Prithee, let Odierno’s answer be yes. Sal takes Forbes to task for contemplating placing fixed defenses along North American coastlines, in a throwback to the bad old days of the 19th century. Great as they were, founders like Thomas Jefferson thought forts and coastal gunnery were enough to safeguard U.S. maritime interests. The belief that seagoing commerce can be protected on the cheap was rudely debunked during the War of 1812. Or should have been. Despite some rousing tactical successes in the early stages of that half-forgotten war, Great Britain’s Royal Navy smothered American commerce by the end. British men-of-war imposed an unbreakable blockade. A battle fleet is the republic’s stoutest — forward, and mobile — rampart.

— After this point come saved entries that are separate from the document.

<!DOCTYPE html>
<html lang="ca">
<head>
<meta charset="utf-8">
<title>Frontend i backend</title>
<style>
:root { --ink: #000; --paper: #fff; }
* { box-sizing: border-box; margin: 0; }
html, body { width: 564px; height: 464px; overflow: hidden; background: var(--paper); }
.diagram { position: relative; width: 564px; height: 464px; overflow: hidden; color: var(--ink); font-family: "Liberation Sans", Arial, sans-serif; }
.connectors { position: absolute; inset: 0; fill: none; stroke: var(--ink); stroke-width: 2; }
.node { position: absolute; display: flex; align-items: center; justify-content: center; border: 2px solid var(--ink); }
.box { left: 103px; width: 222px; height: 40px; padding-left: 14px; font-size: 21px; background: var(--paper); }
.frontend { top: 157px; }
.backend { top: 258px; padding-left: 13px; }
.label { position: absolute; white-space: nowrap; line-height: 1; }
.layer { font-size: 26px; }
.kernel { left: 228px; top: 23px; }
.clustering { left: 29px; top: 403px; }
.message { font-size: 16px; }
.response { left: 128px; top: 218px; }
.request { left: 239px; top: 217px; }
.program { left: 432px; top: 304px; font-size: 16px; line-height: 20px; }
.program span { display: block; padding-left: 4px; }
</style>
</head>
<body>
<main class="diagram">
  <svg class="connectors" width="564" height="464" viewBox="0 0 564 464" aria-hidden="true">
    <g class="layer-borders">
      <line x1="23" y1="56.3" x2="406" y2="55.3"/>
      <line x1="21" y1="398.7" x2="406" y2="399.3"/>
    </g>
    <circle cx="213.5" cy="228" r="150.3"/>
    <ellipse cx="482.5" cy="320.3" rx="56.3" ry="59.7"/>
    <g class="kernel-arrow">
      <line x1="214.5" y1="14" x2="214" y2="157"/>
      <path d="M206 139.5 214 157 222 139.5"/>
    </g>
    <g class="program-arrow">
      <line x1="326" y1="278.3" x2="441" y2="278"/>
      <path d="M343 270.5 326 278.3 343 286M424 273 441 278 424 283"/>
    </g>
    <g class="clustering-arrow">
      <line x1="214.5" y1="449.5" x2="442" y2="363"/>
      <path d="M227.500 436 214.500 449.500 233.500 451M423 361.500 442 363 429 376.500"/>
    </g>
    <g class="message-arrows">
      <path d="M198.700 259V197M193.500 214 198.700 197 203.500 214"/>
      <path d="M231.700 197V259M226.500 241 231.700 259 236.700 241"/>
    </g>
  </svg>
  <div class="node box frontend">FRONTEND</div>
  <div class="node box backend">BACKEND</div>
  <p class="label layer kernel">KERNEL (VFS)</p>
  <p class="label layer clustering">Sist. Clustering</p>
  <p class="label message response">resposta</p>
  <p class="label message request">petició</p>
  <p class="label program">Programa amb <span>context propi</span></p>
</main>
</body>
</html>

U.S. history, then, has indeed been unkind to passive, immobile defenses. But wait. Though Forbes does represent part of Hampton Roads, Virginia, one doubts he means to position missile launchers to rake the entryway from the Atlantic Ocean into the Chesapeake Bay. No latter-day Jefferson is he. Instead the doughty congressman is urging the army to recover its nautical heritage. Army troopers long defended such Pacific redoubts as Oahu and the Philippines. During the Pacific War, General Douglas MacArthur’s expeditionary forces lumbered across the South Pacific. 70 years ago this month, in fact, MacArthur fulfilled his pledge to return to the Philippines. The Battle of Leyte Gulf put an exclamation point on the South Pacific campaign.

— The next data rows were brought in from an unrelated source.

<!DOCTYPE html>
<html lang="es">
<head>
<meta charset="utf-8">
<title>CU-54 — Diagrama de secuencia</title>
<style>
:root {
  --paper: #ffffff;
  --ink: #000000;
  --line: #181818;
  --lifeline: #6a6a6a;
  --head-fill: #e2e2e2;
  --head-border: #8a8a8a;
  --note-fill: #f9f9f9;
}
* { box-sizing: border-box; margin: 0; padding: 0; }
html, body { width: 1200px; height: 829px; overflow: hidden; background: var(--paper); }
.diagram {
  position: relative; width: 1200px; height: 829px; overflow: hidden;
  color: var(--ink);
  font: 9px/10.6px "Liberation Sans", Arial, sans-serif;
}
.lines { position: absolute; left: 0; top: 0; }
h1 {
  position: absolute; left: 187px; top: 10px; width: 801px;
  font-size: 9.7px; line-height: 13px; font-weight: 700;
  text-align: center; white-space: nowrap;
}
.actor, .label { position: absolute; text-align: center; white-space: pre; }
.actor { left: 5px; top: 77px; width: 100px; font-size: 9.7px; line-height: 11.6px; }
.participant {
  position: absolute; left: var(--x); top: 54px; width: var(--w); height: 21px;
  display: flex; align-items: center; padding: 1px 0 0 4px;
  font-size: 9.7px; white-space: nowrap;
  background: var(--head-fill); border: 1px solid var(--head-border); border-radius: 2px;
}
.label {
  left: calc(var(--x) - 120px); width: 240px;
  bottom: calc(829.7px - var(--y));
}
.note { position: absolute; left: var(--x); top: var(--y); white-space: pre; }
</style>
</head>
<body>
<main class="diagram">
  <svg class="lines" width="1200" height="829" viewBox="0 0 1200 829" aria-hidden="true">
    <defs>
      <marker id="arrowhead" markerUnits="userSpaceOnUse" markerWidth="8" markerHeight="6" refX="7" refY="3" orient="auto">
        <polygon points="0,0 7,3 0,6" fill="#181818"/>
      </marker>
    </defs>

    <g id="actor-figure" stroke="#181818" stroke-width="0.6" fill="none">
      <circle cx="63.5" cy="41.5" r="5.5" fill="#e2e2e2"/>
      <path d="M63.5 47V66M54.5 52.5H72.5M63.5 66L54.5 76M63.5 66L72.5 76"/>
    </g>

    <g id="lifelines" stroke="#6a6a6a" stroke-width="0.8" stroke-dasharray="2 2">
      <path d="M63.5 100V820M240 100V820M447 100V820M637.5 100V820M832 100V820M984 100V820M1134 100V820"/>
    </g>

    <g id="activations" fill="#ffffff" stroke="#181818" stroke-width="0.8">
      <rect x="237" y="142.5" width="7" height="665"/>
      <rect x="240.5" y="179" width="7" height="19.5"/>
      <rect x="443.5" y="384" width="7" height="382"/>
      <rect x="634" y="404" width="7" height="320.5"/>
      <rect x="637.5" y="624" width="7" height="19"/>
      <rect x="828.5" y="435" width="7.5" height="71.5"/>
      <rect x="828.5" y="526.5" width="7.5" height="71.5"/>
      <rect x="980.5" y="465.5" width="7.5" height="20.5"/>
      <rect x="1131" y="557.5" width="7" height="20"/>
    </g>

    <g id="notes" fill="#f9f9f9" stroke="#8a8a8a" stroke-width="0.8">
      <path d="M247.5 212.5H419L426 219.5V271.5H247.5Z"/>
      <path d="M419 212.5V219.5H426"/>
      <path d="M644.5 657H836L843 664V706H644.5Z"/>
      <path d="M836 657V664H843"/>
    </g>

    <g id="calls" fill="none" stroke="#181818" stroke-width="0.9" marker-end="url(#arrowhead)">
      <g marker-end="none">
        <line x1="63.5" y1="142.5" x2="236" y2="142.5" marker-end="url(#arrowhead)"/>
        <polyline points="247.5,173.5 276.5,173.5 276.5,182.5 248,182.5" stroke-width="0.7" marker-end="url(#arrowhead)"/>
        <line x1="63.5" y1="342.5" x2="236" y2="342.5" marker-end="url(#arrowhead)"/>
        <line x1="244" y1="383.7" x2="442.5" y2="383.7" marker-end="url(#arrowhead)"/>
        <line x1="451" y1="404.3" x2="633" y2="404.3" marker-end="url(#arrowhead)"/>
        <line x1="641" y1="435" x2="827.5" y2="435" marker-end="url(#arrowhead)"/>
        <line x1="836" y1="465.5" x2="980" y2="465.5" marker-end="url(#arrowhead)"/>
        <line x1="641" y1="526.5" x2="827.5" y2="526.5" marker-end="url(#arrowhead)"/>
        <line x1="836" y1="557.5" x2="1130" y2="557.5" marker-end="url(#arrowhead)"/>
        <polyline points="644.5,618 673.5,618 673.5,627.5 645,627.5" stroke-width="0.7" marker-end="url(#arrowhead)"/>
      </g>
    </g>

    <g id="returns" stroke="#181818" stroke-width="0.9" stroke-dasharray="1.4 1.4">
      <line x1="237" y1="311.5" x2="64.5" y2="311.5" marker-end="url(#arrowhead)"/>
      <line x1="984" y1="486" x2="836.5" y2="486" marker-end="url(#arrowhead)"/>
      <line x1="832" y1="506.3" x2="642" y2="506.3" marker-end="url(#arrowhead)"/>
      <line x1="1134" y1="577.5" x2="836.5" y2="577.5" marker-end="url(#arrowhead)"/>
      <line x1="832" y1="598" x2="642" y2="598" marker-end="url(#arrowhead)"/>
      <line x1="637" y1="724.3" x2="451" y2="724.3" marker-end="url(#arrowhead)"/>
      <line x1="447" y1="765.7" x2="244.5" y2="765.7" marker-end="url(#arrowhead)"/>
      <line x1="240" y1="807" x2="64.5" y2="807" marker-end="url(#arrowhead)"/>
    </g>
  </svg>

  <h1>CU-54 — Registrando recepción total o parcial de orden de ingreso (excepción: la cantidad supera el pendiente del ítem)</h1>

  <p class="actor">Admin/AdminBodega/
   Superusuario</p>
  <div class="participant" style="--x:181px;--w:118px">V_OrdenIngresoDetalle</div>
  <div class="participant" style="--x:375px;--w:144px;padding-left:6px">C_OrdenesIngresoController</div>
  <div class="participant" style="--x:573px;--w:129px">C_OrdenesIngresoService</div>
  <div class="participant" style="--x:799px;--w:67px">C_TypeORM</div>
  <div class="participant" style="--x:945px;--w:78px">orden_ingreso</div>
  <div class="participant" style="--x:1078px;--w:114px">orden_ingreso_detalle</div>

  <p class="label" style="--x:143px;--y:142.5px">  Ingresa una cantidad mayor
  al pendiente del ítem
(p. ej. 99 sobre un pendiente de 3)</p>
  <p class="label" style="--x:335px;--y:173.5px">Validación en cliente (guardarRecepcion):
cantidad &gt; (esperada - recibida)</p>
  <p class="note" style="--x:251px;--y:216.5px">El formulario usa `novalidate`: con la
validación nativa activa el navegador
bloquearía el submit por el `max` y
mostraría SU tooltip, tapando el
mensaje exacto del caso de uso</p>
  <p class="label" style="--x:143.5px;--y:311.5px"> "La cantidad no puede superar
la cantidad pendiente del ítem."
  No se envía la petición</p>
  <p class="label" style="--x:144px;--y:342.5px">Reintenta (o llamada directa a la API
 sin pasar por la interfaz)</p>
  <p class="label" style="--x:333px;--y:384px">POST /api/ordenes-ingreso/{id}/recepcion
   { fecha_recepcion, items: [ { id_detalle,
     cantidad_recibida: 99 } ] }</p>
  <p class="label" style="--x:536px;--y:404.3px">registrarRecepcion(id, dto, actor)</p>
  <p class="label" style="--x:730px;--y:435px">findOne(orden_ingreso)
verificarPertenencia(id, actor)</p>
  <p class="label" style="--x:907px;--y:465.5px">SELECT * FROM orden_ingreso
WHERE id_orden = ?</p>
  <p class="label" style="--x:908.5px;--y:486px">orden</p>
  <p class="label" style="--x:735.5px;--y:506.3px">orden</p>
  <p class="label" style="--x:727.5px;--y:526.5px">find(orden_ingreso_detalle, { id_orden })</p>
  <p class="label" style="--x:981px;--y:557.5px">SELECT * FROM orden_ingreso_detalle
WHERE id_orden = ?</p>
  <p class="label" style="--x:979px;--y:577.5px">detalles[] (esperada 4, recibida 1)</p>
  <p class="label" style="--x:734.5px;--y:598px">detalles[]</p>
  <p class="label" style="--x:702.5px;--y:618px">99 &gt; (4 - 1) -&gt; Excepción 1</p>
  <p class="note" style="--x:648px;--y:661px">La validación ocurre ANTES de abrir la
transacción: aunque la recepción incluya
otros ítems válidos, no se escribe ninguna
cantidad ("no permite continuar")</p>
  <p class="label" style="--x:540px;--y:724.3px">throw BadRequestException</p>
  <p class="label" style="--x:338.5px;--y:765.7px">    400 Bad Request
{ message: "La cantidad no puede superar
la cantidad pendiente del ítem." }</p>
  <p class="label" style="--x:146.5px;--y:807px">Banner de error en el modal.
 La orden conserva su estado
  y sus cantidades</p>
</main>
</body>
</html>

Sea soldiers should put their stamp on Asian history again. The logic is simple. Representative Forbes notes that a team from RAND found last year that most sea lanes crisscrossing the Western Pacific and China seas pass through narrow defiles — straits and narrow seas — that could fall under the shadow of missile batteries. (The congressman callously forgets that a think tank or two hit upon the idea long before those johnny-come-latelies.) China is trying to mount macro-scale anti-access defenses against the U.S. Navy, deterring or defeating efforts to succor U.S. allies in times of strife. Why not repay the favor on the micro level — helping allies deny China’s navy and merchant fleet access to their own waters?
Turnabout’s fair play. Implements of land-based access denial are available. The Japanese armed forces have already fielded mobile anti-ship missiles suitable for deployment to coastal sites or islands. Improved shipkillers are in the works. That sounds like a cost-effective way to compete in the Far East. Until U.S. defense manufacturers deliver a shore-based anti-ship missile, why not buy foreign? Let’s arm U.S. ground troops with existing weaponry, station them at key points in the region, and listen for the weeping and gnashing of teeth from Beijing. Sweet music!!!
Wacko birds may not be as demented as wacko lizards think they are.